The Open Banking agenda ushered in by the European Commission’s revised Payment Services Directive (PSD2) comes at a time when the customer relationship has never been more fragile. In the PSD2 era, the ability to personalise a customer’s experience will be a key factor in success and will form the basis of new value propositions.
In the UK, the Competition & Markets Authority is driving the Open Banking agenda. It aims to create a market in which innovative and secure apps will provide personalised services and information to cover all the financial needs of individuals and to increase competition with and between banks.
Already, competitors to the traditional retail banks are emerging to take advantage of Open Banking by offering personalised services to niche but substantial markets. For example, the UK’s Redwood Bank will focus on lending to small companies and another new entrant is focused on providing banking services for armed services personnel. These banks are creating targeted value propositions in areas where the traditional banks are thought to be under-serving the market. Niche markets are generally too small for the big banks as it has been perceived that there are not enough potential customers to create a business case for tailoring products and solutions.
PSD2 will enable banks and other organisations to access a wide variety of customer data, including transaction history and balances. With these insights, organisations will be able to improve personalisation.

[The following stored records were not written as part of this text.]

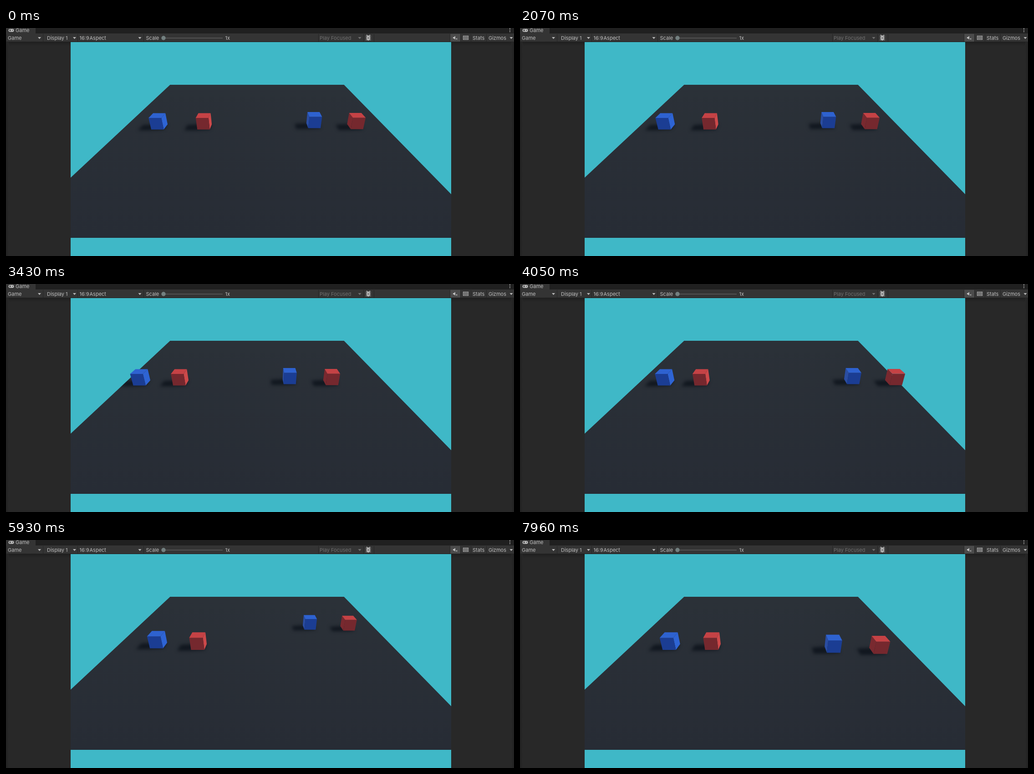
An HTML page with a canvas that plays this animation: 1116x502 px, repeating every 8000 ms.

```html
<!DOCTYPE html>
<html lang="en">
<head>
<meta charset="utf-8">
<title>Game view</title>
<style>
html, body { margin: 0; width: 1116px; height: 502px; overflow: hidden; background: #282828; }
canvas { display: block; }
</style>
</head>
<body>
<canvas id="stage" width="1116" height="502"></canvas>
<script>
const ctx = document.getElementById('stage').getContext('2d');
const LOOP = 8000, STEP = 70, PHASE = 40;

// Camera pitched down 30 degrees, 9 units above the floor
const SIN = 0.5, COS = Math.sqrt(3) / 2, FOCAL = 568;
function project(x, y, z) {
  const h = 9 - y, depth = z * COS + h * SIN;
  return [559.75 + FOCAL * x / depth, 266.5 + FOCAL * (h * COS - z * SIN) / depth];
}

// Key presses that drive all four cubes
const press = (start, end, x, z) => ({ start, end, x, z });
const presses = [
  press(1830, 2045, -1, 0), press(2570, 2780, -1, 0), press(3270, 3460, -1, 0),
  press(3645, 4391, 1, 0),
  press(4596, 5490, 0, -1), press(5490, 6885, 0, 1), press(6885, LOOP, 0, -1)
];
const SPEED = 2.6 / 1000, COAST = 96;

// Left pair: travels while a key is held, plus a coasting time after release
function travelled(axis, t, coast) {
  return presses.reduce((sum, p) => {
    const held = Math.max(0, Math.min(t, p.end + coast) - p.start);
    return sum + p[axis] * held * SPEED;
  }, 0);
}
// Right pair: jumps to the side of the held key
function held(axis, t) {
  const key = presses.find(p => t >= p.start && t < p.end);
  return key ? key[axis] : 0;
}

const blue = { top: '#2e62d0', front: '#1b3d93', right: '#2e64d4', left: '#2a4da2' };
const red = { top: '#c54245', front: '#75282e', right: '#cd494a', left: '#79292f' };

function poly(points, fill) {
  ctx.beginPath();
  points.forEach(p => ctx.lineTo(p[0], p[1]));
  ctx.closePath();
  if (fill) {
    ctx.fillStyle = fill;
    ctx.fill();
  }
}
const floor = [[360.5, 125], [742.5, 125], [978, 366], [978, 462], [142, 462], [142, 329.5]];

function shadow(x, z) {
  const l = x - .5, r = x + .5, b = z + 1, dx = -1, dz = -.15;
  const outline = [[l, b], [r, b], [r, z], [r + dx, z + dz], [l + dx, z + dz], [l + dx, b + dz]];
  ctx.save();
  poly(floor);
  ctx.clip();
  ctx.filter = 'blur(3.5px)';
  poly(outline.map(p => project(p[0], 0, p[1])), 'rgba(14,19,28,.85)');
  ctx.restore();
}

function cube(x, z, color) {
  const l = x - .5, r = x + .5, b = z + 1;
  const face = (corners, fill) => poly(corners.map(c => project(...c)), fill);
  const side = (s, fill) => face([[s, 1, z], [s, 1, b], [s, 0, b], [s, 0, z]], fill);
  shadow(x, z);
  if (r < 0) side(r, color.right);
  if (l > 0) side(l, color.left);
  face([[l, 1, z], [r, 1, z], [r, 0, z], [l, 0, z]], color.front);
  face([[l, 1, z], [r, 1, z], [r, 1, b], [l, 1, b]], color.top);
}

function rect(x, y, w, h, fill) {
  ctx.fillStyle = fill;
  ctx.fillRect(x, y, w, h);
}
function dot(x, y, r, fill) {
  ctx.beginPath();
  ctx.arc(x, y, r, 0, 7);
  ctx.fillStyle = fill;
  ctx.fill();
}
function lines(width, ...segments) {
  ctx.lineWidth = width;
  ctx.beginPath();
  for (const [x0, y0, x1, y1] of segments) {
    ctx.moveTo(x0, y0);
    ctx.lineTo(x1, y1);
  }
  ctx.stroke();
}
function fade(x0, y0, x1, y1, from, to) {
  const g = ctx.createLinearGradient(x0, y0, x1, y1);
  g.addColorStop(0, from);
  g.addColorStop(1, to);
  return g;
}

const LIGHT = '#c0c0c0', DIM = '#707070', BAR = '#343434';
function label(text, x, y = 26, fill = LIGHT) {
  ctx.fillStyle = fill;
  ctx.fillText(text, x, y);
}
function arrow(x, fill = '#b8b8b8') {
  poly([[x - 3.5, 20], [x + 3.5, 20], [x, 24.2]], fill);
}

function gamepadIcon() {
  ctx.beginPath();
  ctx.roundRect(5.5, 2, 12, 6.5, 3.2);
  ctx.fillStyle = LIGHT;
  ctx.fill();
  rect(7, 4.5, 4, 1.2, BAR);
  rect(8.4, 3.2, 1.2, 4, BAR);
  dot(14.3, 5, 1.1, BAR);
}
function bugIcon(x, y) {
  const legs = [-3, 1, 5].map(dy => [x - 6, y + dy, x + 6, y + dy]);
  lines(1.2, ...legs, [x - 4, y - 6, x, y - 2], [x + 4, y - 6, x, y - 2]);
  ctx.beginPath();
  ctx.ellipse(x, y + 1, 3.8, 5.5, 0, 0, 7);
  ctx.fillStyle = LIGHT;
  ctx.fill();
  rect(x - 2, y - 1, 4, 1, BAR);
  rect(x - 2, y + 2, 4, 1, BAR);
}
function muteIcon() {
  poly([[982, 20], [984, 20], [987, 17.5], [987, 25.5], [984, 23], [982, 23]], LIGHT);
  lines(1, [988.5, 22.5, 991.5, 25.5], [991.5, 22.5, 988.5, 25.5]);
}
function keyboardIcon() {
  ctx.strokeRect(1004.5, 17.5, 11, 8);
  for (let i = 0; i < 6; i++) rect(1006 + i % 3 * 3, i < 3 ? 19 : 22, 2, 2, LIGHT);
}

function toolbar() {
  rect(0, 0, 1116, 31, '#202020');
  rect(0, 0, 65, 12, BAR);
  rect(0, 12, 1116, 18, BAR);
  rect(976, 13, 22, 17, '#4b4b4b');
  for (const x of [0, 81, 157, 302, 686, 785, 808, 975, 998, 1021, 1055])
    rect(x, 13, 1, 17, '#252525');

  ctx.font = '11px Inter, sans-serif';
  label('Game', 21, 9);
  label('Game', 4);
  label('Display 1', 90);
  label('16:9', 161.5);
  label('Aspect', 183.5);
  label('Scale', 307.5);
  label('1x', 481.5);
  label('Play Focused', 689, 26, DIM);
  label('Stats', 1025);
  label('Gizmos', 1060);
  [73.5, 150.5, 294, 1110].forEach(x => arrow(x));
  arrow(777, DIM);

  rect(346, 21.5, 130, 1.5, '#5c5c5c');
  dot(346, 22, 4.7, '#738080');

  ctx.strokeStyle = LIGHT;
  gamepadIcon();
  bugIcon(796, 21);
  muteIcon();
  keyboardIcon();
  for (let i = 0; i < 3; i++) dot(1107, 1 + i * 3.5, 1, LIGHT);
}

function scene() {
  rect(0, 31, 1116, 471, '#282828');
  rect(0, 31, 1116, 9, fade(0, 31, 0, 40, '#202020', '#282828'));
  for (const [x, edge, inner] of [[0, 0, 6], [1110, 1116, 1110]])
    rect(x, 31, 6, 471, fade(edge, 0, inner, 0, '#222222', '#282828'));
  rect(142, 31, 836, 471, '#3fb8c7');
  poly(floor, fade(0, 125, 0, 462, '#2b3138', '#272c35'));
}

function draw(time) {
  const t = Math.floor((time - PHASE) / STEP) * STEP + PHASE;
  const jumpX = 2 * held('x', t), jumpZ = 2.15 * held('z', t);
  scene();
  cube(-8.28 + travelled('x', t, 0), 18.73 + travelled('z', t, 0), blue);
  cube(-4.59 + travelled('x', t, COAST), 18.73 + travelled('z', t, COAST), red);
  cube(4.34 + jumpX, 18.97 + jumpZ, blue);
  cube(7.72 + jumpX, 18.78 + jumpZ, red);
  toolbar();
}

const began = performance.now();
function tick() {
  draw((performance.now() - began) % LOOP);
  requestAnimationFrame(tick);
}
tick();
</script>
</body>
</html>
```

Data and the ability to analyse it in real time is the cornerstone of personalisation as it enables organisations to deliver unique services and meaningful insights: 83% of respondents to a recent Earnix survey believe it will be common within five years for banks to offer data analytics-based services to help customers manage their lives, not just their finances, more effectively. The use of data analytics to offer new value-added, insight-based services will be critical to maintain margins over the next five years. This will be increasingly important as competition intensifies.
Not only will data enable banks to more effectively ‘slice and dice’ their customer base, understanding different groupings and targeting specific products at them, but it also enables banks to become more proactive. By analysing data in real time, banks can offer personalised services such as pre-approved mortgages, personal loans, and other products to customers. Previously such services were customer-driven; a customer would approach a bank for a product, such as a mortgage or personal loan.
With advanced data analytics, a bank should be able to pre-empt a customer’s needs. By analysing transaction data, a bank could quickly identify when a customer would benefit from a particular product or new account type. Just as online providers such as Amazon suggest other products its customers may like, so too could banks proactively offer complementary or related products that match the customer’s circumstances.
Analytics will also help banks to more closely manage their relationship with customers. Transactions may indicate that a customer might move to another institution; analytics and access to third party data will aid a bank in more accurately understanding the current relationship value and the lifetime customer value. Also, banks will be able to target customer segments that are most likely to move more activity and assets to the bank.
Personalised experiences and products powered by advanced analytics and machine learning will be key to woo customers in this new era of extreme competition. Analytics platforms empower bankers to make faster and more informed decisions, driving personalized customer engagements while meeting their business objectives.
For more information about how data can help banks to personalize the customer experience, download our report here: